In the article, “Statins (Crestor) for Everyone?”, I wrote about how the AstraZeneca-funded JUPITER study (JUPITER stands for “Justification for the Use of Statins in Primary Prevention: an Intervention Trial Evaluating Rosuvastatin”) made a case for putting many more people on statins, especially on AstraZeneca's own Crestor. In the article, I pointed out several troubling facts, including that studies funded by pharmaceutical companies are much more likely to have positive results than those that are not industry-funded, and that many of the “news stories” about the JUPITER study reported “the facts” of this study, almost word for word, as they appeared in AstraZeneca’s press release.

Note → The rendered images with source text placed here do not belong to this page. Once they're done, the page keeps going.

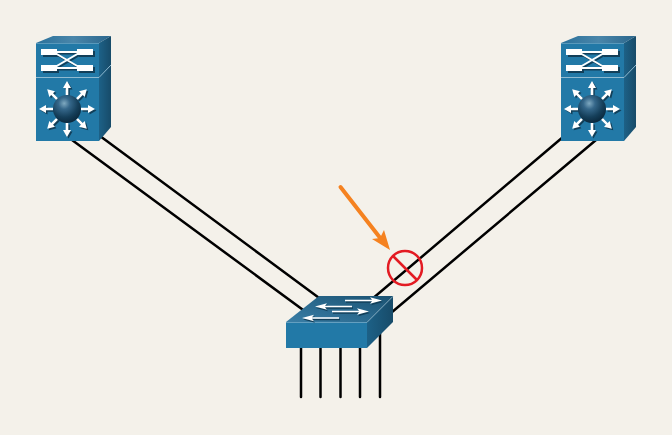
<!DOCTYPE html>
<html lang="en">
<head>
<meta charset="utf-8">
<title>Redundant uplinks with a blocked path</title>
<style>
:root {
  --paper: #f4f1ea;
  --cable: #000;
  --device-front: #2279a7;
  --device-edge: #8fbad0;
  --device-shadow: #123f59;
  --mark: #fff;
  --blocked: #e31b23;
  --pointer: #f58220;
}
html, body { margin: 0; background: var(--paper); overflow: hidden; }
.diagram { display: block; width: 672px; height: 435px; background: var(--paper); }
.cables { stroke: var(--cable); stroke-width: 2.5; fill: none; stroke-linecap: round; }
.front { fill: var(--device-front); }
.edge { stroke: var(--device-edge); stroke-width: 1; fill: none; }
.mark { fill: var(--mark); }
.mark-line { stroke: var(--mark); stroke-width: 2; fill: none; }
.shade { fill: var(--device-shadow); }
.shade-line { stroke: var(--device-shadow); stroke-width: 2; fill: none; }
.blocked { stroke: var(--blocked); stroke-width: 2.5; fill: none; }
.pointer-shaft { stroke: var(--pointer); stroke-width: 4; stroke-linecap: round; }
.pointer-head { fill: var(--pointer); }
</style>
</head>
<body>
<svg class="diagram" viewBox="0 0 672 435" role="img" aria-label="Two multilayer switches, each with two links to one access switch; one link on the right is blocked">
  <defs>
    <linearGradient id="top-face" x1="0" x2="1" y1="0" y2="0">
      <stop offset="0" stop-color="#2a719b"/>
      <stop offset="0.5" stop-color="#4a86aa"/>
      <stop offset="1" stop-color="#2a668c"/>
    </linearGradient>
    <linearGradient id="side-face" x1="0" x2="1" y1="0" y2="0">
      <stop offset="0" stop-color="#1d6187"/>
      <stop offset="1" stop-color="#174b69"/>
    </linearGradient>
    <linearGradient id="switch-top" x1="0" x2="1" y1="1" y2="0">
      <stop offset="0" stop-color="#3a7ea6"/>
      <stop offset="0.55" stop-color="#28668a"/>
      <stop offset="1" stop-color="#1a5272"/>
    </linearGradient>
    <radialGradient id="ball" cx="0.4" cy="0.3" r="0.7">
      <stop offset="0" stop-color="#7fa9c0"/>
      <stop offset="0.3" stop-color="#35678a"/>
      <stop offset="0.7" stop-color="#153f5a"/>
      <stop offset="1" stop-color="#0b2a3f"/>
    </radialGradient>
    <path id="ray" d="M-1.3-14V-21H-4L0-28L4-21H1.3V-14Z"/>
    <g id="rays">
      <use href="#ray"/>
      <use href="#ray" transform="rotate(45)"/>
      <use href="#ray" transform="rotate(90)"/>
      <use href="#ray" transform="rotate(135)"/>
      <use href="#ray" transform="rotate(180)"/>
      <use href="#ray" transform="rotate(225)"/>
      <use href="#ray" transform="rotate(270)"/>
      <use href="#ray" transform="rotate(315)"/>
    </g>
    <g id="port-blocks">
      <rect x="5" y="13" width="16" height="6"/>
      <rect x="41" y="13" width="16" height="6"/>
      <rect x="5" y="29" width="16" height="6"/>
      <rect x="41" y="29" width="16" height="6"/>
    </g>
    <path id="port-links" d="M20 16H42M20 32H42M19 17L43 31M19 31L43 17"/>
    <g id="multilayer-switch">
      <path fill="url(#top-face)" d="M0 7L17 0H75L63 7Z"/>
      <path fill="url(#side-face)" d="M63 7L75 0V91L63 105Z"/>
      <rect class="front" y="7" width="63" height="98"/>
      <path class="edge" d="M0 41.5H63L75 29"/>
      <path class="edge" d="M0 7.5H63" opacity="0.5"/>
      <use href="#port-links" class="shade-line" x="1.5" y="1.5"/>
      <use href="#port-blocks" class="shade" x="2" y="2"/>
      <use href="#port-links" class="mark-line"/>
      <use href="#port-blocks" class="mark"/>
      <use href="#rays" class="shade" x="32.5" y="74.5"/>
      <use href="#rays" class="mark" x="31" y="73"/>
      <circle cx="31" cy="73" r="14" fill="url(#ball)"/>
    </g>
    <path id="arrow-right" d="M0-0.8H27L25-3.3L37 0L25 3.3L27 0.8H0Z"/>
    <path id="arrow-left" d="M0-0.8H-27L-25-3.3L-37 0L-25 3.3L-27 0.8H0Z"/>
    <g id="lane-arrows">
      <use href="#arrow-right" x="345" y="300.5"/>
      <use href="#arrow-left" x="352" y="306.5"/>
      <use href="#arrow-right" x="332" y="311.5"/>
      <use href="#arrow-left" x="339" y="318"/>
    </g>
  </defs>

  <g class="cables">
    <path id="left-uplinks" d="M100 136L330 306M72 140L310 315"/>
    <path id="right-uplinks" d="M563 137L365 305M596 140L385 318"/>
    <path id="access-ports" d="M301 340V397M320.5 340V397M340.5 340V397M360 340V397M380 330V397"/>
  </g>

  <use href="#multilayer-switch" x="36" y="36"/>
  <use href="#multilayer-switch" x="561" y="36"/>

  <g id="access-switch">
    <path fill="url(#switch-top)" d="M286 322L319 296H393L367 322Z"/>
    <path fill="url(#side-face)" d="M367 322L393 296V322L367 348Z"/>
    <rect class="front" x="286" y="322" width="81" height="26"/>
    <path class="edge" d="M286 322.5H367L393 296.5" opacity="0.6"/>
    <use href="#lane-arrows" class="shade" x="1" y="1.5"/>
    <use href="#lane-arrows" class="mark"/>
  </g>

  <g id="blocked-link" class="blocked">
    <circle cx="405" cy="268" r="17"/>
    <path d="M393 256L417 280"/>
  </g>

  <g id="callout-arrow">
    <line class="pointer-shaft" x1="340.5" y1="187" x2="381" y2="239"/>
    <path class="pointer-head" d="M390 250L372 239L380 238L384 230Z"/>
  </g>
</svg>
</body>
</html>
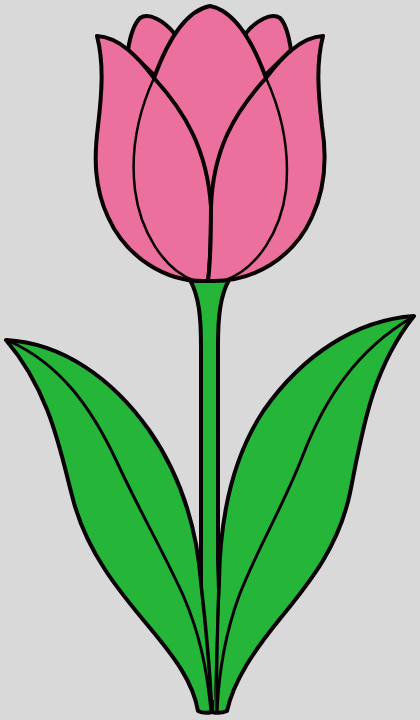
<!DOCTYPE html>
<html lang="en">
<head>
<meta charset="utf-8">
<title>Pink tulip</title>
<style>
:root {
  --paper: #d9d9d9;
  --petal: #ec709e;
  --leaf: #25b538;
  --ink: #080205;
}
html, body { margin: 0; padding: 0; overflow: hidden; background: var(--paper); }
.tulip { display: block; width: 420px; height: 720px; background: var(--paper); }
.tulip path { stroke: var(--ink); stroke-width: 4; stroke-linejoin: round; stroke-linecap: round; }
.petal { fill: var(--petal); }
.leaf, .stem { fill: var(--leaf); }
.line { fill: none; }
.tulip .vein { fill: none; stroke-width: 3; }
.tulip .fine { fill: none; stroke-width: 2.5; }
</style>
</head>
<body>
<svg class="tulip" viewBox="0 0 420 720" role="img" aria-label="Pink tulip with a green stem and two leaves">
  <g id="stem">
    <path class="stem" d="M190 280C199 296 201 318 201 345L201 585L209 712L216 712L218 585L218 345C218 318 220 296 229 280Z"/>
  </g>

  <g id="leaves">
    <path class="leaf" d="M6 340C62 343 112 378 149 430C177 470 196 520 201 582C206 625 210 665 212 712Q204 714 198 711C193 682 175 658 150 628C118 590 88 553 74 503C61 456 52 394 6 340Z"/>
    <path class="leaf" d="M414 316C355 320 302 356 264 410C236 452 220 510 219 582C217 625 214 665 212 712Q220 714 227 711C234 680 254 651 279 620C312 580 339 545 350 493C362 433 371 370 414 316Z"/>
    <path class="stem" stroke="none" style="stroke:none" d="M203 560L216 560L217 590L214 700L212 700L203 590Z"/>
    <path class="vein" d="M201 582C206 625 210 665 212 711M219 582C218 625 216 665 217 711"/>
    <path class="vein" d="M9 341C60 364 91 407 116 460C139 510 163 551 183 595C200 634 207 670 211 711"/>
    <path class="vein" d="M411 318C357 350 325 398 303 455C283 507 257 549 239 596C225 634 219 670 217 711"/>
  </g>

  <g id="flower">
    <path class="petal" d="M128 50C130 37 134 24 140 18C149 12 164 21 174 33L180 100Z"/>
    <path class="petal" d="M291 50C289 37 286 24 280 18C271 12 256 21 246 33L240 100Z"/>
    <path class="petal" d="M154 78C166 45 184 11 210 6C236 11 254 45 266 78L280 200L210 281L140 200Z"/>
    <path class="petal" d="M97 36C119 37 138 57 154 78C185 112 207 149 211 207C211 235 211 258 208 281C166 283 126 257 108 217C94 187 94 157 98 126C102 92 104 63 97 36Z"/>
    <path class="petal" d="M323 36C301 37 282 57 266 78C235 112 213 149 211 207C211 235 211 258 208 281C254 283 294 257 312 217C326 187 327 157 322 126C318 92 316 63 323 36Z"/>
    <path class="fine" d="M154 78C138 113 130 149 135 190C140 229 162 269 195 281M266 78C282 113 290 149 286 190C281 229 259 269 223 281"/>
  </g>
</svg>
</body>
</html>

In her November 14, 2008 Columbia Journalism Review article, "Science Reporting by Press Release,” Cristine Russell calls this kind of “reporting” the “dirty little secret of journalism.”

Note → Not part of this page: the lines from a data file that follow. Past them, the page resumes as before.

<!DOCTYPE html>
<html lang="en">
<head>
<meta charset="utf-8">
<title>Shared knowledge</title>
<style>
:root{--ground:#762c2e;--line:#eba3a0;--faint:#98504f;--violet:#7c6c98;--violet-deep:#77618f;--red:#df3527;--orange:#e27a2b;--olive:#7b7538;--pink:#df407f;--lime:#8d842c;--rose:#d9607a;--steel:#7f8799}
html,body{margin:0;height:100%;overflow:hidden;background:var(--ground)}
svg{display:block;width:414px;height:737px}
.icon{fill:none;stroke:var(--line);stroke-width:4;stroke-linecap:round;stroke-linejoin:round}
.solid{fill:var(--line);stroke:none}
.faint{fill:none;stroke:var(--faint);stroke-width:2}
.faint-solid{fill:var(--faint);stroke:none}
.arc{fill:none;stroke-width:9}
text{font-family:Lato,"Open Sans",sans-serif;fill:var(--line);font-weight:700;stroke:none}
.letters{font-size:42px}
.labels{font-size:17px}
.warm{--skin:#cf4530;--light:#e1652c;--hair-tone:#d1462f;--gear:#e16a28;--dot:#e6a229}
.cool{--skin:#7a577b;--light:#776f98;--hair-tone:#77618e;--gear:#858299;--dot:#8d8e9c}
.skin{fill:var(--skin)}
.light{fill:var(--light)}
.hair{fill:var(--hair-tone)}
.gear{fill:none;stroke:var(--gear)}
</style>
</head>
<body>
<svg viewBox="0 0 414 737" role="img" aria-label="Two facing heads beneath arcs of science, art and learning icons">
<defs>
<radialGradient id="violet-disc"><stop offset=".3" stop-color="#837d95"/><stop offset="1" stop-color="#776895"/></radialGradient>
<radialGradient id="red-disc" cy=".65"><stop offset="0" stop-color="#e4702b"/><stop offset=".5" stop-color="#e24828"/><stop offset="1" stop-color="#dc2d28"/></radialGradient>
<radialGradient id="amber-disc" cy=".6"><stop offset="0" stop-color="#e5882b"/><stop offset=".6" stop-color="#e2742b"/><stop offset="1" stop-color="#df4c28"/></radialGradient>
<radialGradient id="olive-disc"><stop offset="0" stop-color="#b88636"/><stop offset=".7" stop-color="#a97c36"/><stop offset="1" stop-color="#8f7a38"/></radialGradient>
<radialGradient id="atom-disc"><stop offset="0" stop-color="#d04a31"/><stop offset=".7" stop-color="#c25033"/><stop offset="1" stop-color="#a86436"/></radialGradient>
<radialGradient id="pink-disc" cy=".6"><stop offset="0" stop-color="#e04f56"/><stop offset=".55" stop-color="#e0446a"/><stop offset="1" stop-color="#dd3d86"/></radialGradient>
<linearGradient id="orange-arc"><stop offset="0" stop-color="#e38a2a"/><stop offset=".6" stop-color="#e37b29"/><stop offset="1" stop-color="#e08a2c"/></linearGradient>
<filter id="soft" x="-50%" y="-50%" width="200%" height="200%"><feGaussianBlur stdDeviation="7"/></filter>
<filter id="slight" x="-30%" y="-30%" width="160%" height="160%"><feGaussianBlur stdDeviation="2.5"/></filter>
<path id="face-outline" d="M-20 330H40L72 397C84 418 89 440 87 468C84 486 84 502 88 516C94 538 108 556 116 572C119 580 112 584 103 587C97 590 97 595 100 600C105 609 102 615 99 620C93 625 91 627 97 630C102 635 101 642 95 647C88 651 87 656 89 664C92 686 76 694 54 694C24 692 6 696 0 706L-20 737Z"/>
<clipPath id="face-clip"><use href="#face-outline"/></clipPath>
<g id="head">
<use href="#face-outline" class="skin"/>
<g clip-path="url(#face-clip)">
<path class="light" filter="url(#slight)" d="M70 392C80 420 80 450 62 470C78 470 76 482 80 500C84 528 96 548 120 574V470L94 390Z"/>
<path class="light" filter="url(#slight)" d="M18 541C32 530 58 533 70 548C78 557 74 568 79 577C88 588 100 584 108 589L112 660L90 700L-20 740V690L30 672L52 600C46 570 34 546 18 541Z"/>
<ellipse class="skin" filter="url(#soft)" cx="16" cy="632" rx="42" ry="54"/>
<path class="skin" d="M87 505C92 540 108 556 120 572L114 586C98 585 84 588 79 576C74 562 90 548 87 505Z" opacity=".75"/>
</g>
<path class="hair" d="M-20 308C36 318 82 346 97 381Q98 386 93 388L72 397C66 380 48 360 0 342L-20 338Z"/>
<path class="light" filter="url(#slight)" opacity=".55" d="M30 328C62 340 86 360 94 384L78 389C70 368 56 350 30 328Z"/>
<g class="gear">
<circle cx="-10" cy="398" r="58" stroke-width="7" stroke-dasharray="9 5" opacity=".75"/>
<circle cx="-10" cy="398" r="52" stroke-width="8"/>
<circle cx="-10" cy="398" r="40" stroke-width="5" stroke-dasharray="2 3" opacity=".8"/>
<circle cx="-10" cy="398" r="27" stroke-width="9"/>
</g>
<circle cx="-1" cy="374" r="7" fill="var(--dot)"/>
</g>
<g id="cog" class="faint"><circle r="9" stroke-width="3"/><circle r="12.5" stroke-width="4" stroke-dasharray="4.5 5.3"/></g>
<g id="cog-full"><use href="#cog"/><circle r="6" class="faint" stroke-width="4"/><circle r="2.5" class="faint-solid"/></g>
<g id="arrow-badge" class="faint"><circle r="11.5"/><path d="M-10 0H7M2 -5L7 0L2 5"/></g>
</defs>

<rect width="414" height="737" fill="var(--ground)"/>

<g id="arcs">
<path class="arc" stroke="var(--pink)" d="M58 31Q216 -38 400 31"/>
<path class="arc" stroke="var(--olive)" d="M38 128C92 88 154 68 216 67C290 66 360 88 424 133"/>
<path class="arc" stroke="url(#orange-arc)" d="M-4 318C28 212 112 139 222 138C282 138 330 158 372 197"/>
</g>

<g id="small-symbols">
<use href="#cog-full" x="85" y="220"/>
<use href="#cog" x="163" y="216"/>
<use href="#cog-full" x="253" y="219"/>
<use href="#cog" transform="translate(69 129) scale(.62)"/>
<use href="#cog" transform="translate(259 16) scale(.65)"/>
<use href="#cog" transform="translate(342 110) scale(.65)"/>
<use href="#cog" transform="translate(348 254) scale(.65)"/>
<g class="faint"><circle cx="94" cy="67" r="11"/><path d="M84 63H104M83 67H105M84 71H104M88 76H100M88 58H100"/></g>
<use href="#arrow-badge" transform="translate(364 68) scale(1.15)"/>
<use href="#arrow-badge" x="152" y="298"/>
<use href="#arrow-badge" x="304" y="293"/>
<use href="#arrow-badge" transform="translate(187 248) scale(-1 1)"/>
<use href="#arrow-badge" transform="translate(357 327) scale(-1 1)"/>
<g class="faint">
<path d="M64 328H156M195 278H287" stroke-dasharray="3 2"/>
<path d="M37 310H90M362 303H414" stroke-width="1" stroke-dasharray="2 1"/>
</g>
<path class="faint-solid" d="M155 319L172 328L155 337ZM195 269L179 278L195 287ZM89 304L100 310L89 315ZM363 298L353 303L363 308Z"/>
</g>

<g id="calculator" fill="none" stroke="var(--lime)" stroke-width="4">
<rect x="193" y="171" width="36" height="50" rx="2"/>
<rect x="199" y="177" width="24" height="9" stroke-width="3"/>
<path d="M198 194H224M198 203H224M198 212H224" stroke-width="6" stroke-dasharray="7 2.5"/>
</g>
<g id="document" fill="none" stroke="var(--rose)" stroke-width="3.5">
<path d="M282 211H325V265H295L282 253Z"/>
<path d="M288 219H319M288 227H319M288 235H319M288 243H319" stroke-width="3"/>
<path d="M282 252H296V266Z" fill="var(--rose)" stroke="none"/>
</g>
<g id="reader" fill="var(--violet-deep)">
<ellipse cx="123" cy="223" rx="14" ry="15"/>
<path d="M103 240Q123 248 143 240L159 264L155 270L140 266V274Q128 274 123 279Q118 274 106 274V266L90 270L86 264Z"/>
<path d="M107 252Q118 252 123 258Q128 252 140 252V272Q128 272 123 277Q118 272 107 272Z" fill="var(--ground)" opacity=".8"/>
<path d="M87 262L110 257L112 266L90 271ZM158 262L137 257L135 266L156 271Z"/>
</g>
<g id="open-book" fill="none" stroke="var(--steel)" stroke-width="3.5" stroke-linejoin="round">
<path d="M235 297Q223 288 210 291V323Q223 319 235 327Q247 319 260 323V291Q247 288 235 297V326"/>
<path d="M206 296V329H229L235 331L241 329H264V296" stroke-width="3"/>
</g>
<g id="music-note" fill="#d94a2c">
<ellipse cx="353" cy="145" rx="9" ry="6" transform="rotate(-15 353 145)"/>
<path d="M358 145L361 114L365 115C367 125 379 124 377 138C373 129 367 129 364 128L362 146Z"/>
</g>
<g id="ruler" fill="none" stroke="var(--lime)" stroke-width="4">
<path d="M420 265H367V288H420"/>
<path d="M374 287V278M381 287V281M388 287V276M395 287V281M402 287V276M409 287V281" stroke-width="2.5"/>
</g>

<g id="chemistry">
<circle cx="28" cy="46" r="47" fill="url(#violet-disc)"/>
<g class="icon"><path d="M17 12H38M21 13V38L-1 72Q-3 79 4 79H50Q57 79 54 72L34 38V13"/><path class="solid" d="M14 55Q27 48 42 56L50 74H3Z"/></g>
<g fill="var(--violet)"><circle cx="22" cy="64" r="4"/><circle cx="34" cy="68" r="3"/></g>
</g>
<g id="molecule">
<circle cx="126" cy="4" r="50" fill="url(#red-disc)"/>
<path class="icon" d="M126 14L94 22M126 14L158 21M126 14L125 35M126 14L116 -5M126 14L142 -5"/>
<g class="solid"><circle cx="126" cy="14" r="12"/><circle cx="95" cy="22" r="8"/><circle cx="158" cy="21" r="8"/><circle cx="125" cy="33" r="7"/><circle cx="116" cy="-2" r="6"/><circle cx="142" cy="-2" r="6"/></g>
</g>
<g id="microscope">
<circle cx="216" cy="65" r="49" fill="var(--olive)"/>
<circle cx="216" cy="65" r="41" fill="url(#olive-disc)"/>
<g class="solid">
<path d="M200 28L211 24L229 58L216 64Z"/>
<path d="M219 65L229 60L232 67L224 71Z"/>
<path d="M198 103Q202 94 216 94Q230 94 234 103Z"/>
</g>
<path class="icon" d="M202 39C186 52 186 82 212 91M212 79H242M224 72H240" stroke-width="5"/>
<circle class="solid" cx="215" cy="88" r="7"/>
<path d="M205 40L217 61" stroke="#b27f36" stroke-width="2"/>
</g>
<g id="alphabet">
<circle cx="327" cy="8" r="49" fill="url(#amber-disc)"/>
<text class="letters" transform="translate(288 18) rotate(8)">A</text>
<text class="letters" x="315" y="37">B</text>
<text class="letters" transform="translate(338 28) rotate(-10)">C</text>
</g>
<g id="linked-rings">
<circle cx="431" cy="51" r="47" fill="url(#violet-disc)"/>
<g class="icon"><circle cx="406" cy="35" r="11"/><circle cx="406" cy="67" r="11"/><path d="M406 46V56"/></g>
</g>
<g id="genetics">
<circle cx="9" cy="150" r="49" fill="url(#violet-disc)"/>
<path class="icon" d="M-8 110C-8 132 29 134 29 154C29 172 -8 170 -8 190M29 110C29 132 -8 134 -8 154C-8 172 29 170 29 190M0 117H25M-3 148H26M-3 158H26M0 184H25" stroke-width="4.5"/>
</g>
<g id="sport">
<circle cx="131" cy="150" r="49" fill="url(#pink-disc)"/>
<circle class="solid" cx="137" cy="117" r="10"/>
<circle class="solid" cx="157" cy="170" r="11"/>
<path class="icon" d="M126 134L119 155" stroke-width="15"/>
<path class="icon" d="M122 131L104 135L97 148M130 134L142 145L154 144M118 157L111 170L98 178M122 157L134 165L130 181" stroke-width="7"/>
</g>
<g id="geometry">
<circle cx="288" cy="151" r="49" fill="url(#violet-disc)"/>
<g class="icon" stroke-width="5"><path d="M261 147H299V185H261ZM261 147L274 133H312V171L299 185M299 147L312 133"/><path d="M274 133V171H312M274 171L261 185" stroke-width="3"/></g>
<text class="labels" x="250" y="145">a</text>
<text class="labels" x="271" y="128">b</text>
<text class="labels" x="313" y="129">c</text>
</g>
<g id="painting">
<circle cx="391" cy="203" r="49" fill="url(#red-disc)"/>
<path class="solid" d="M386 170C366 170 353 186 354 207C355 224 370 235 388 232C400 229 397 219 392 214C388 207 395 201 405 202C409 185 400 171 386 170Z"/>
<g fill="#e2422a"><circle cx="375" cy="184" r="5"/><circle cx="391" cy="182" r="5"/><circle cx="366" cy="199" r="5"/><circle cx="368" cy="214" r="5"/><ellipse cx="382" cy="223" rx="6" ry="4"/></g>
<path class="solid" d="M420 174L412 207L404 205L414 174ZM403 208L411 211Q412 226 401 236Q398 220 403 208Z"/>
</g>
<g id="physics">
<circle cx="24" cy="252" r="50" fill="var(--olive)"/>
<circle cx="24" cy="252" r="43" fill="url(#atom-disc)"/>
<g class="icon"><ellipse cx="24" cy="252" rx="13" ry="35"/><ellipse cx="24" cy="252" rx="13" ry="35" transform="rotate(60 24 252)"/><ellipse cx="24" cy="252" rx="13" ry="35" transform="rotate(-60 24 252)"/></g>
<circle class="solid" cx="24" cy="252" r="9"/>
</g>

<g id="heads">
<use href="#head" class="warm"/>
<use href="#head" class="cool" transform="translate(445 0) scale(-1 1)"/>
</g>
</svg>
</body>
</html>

The subject came up recently in a conversation I had with Burt Berkson, MD, PhD, pioneer in the use of alpha lipoic acid, and more recently, of low dose naltrexone (LDN), as well, for treating some very serious diseases and conditions -- without the side effects of more toxic pharmaceuticals. Dr. Berkson was telling me that, at one of the conferences he spoke at, LDN researcher Dr. Maira Gironi told about the wonderful results she was having in Italy, reversing multiple sclerosis with LDN. (You may read about Dr. Gironi's work with LDN here, here and here.)
Dr. Berkson noted: “But you hear nothing about it because there are no very wealthy corporations promoting it.”
His words brought to mind the fact that Dr. Gironi had presented a paper on this study at the 60th annual meeting of the American Academy of Neurology in Chicago, in April, 2008, around the same time that I was interviewing several of the LDN patient and physician advocates for my article, “Four Lifesaving Medical Treatments: Not So ‘Anecdotal,’ After All.” Everyone I spoke with was excited about the very positive results Dr. Gironi was getting in Italy with LDN for MS. They were eager for her paper to be presented at the AAN meeting in Chicago.
Indeed, Dr. Gironi did present the paper on LDN. But, as Dr. Berkson noted in our conversation, there were no big press announcements about her paper.
So, I went online to see what had happened –- and why there was such silence.
What I found was that, while there had been silence surrounding the LDN study (which had no pharmaceutical company backing), at the same conference one of Dr. Gironi’s LDN co-investigators, Dr. Giancarlo Comi, had also presented a paper on another MS drug, FTY720 (fingolimod). The research on this drug had been funded by the pharmaceutical company, Novartis.
News stories about this pharmaceutical-company-funded study/presentation abounded. The drug was called a “novel oral therapy.”
But then, I began to notice something very curious: ALL the “news stories” about fingolimod had the same identical wording, from beginning to end.
I knew exactly where to go to learn where the wording had come from. There it was, in the April 15, 2008 Novartis company press release, titled “FTY720, a novel oral therapy in development for MS, shows sustained benefits for the majority of patients after three years of treatment.”
Then, I went to medicalnewstoday.com, which boasts that it is “the largest independent health and medical news website on the Internet.” Well, not so independent, after all -- because there it was, on the very same date (April 15, 2008), a news “article,” titled -– Surprise! -- “FTY720, a novel oral therapy in development for MS, shows sustained benefits for the majority of patients after three years of treatment,” with the same exact wording as the Novartis press release.
And the same day, on www.bio-medicine.org, which purports to contain “the latest biology and medical news,” this identically titled article ran: “FTY720, a novel oral therapy in development for MS, shows sustained benefits for the majority of patients after three years of treatment.”
Is this why the “big news” to come out of the AAN meeting was NOT about low dose naltrexone, but rather, about a pharmaceutical company-funded drug? What do you think?
To learn about how Big Pharma also writes (or commissions to have written) the "scientific" medical journal articles about the pharmaceuticals they "study" and manufacture, read Dr. John Abramson's Overdosed America and Melody Petersen's Our Daily Meds. In addition, there is a wonderful PBS interview with Ms. Petersen, in which she talks about this phenomenon (she says the pharmaceutical industry calls it "publication planning").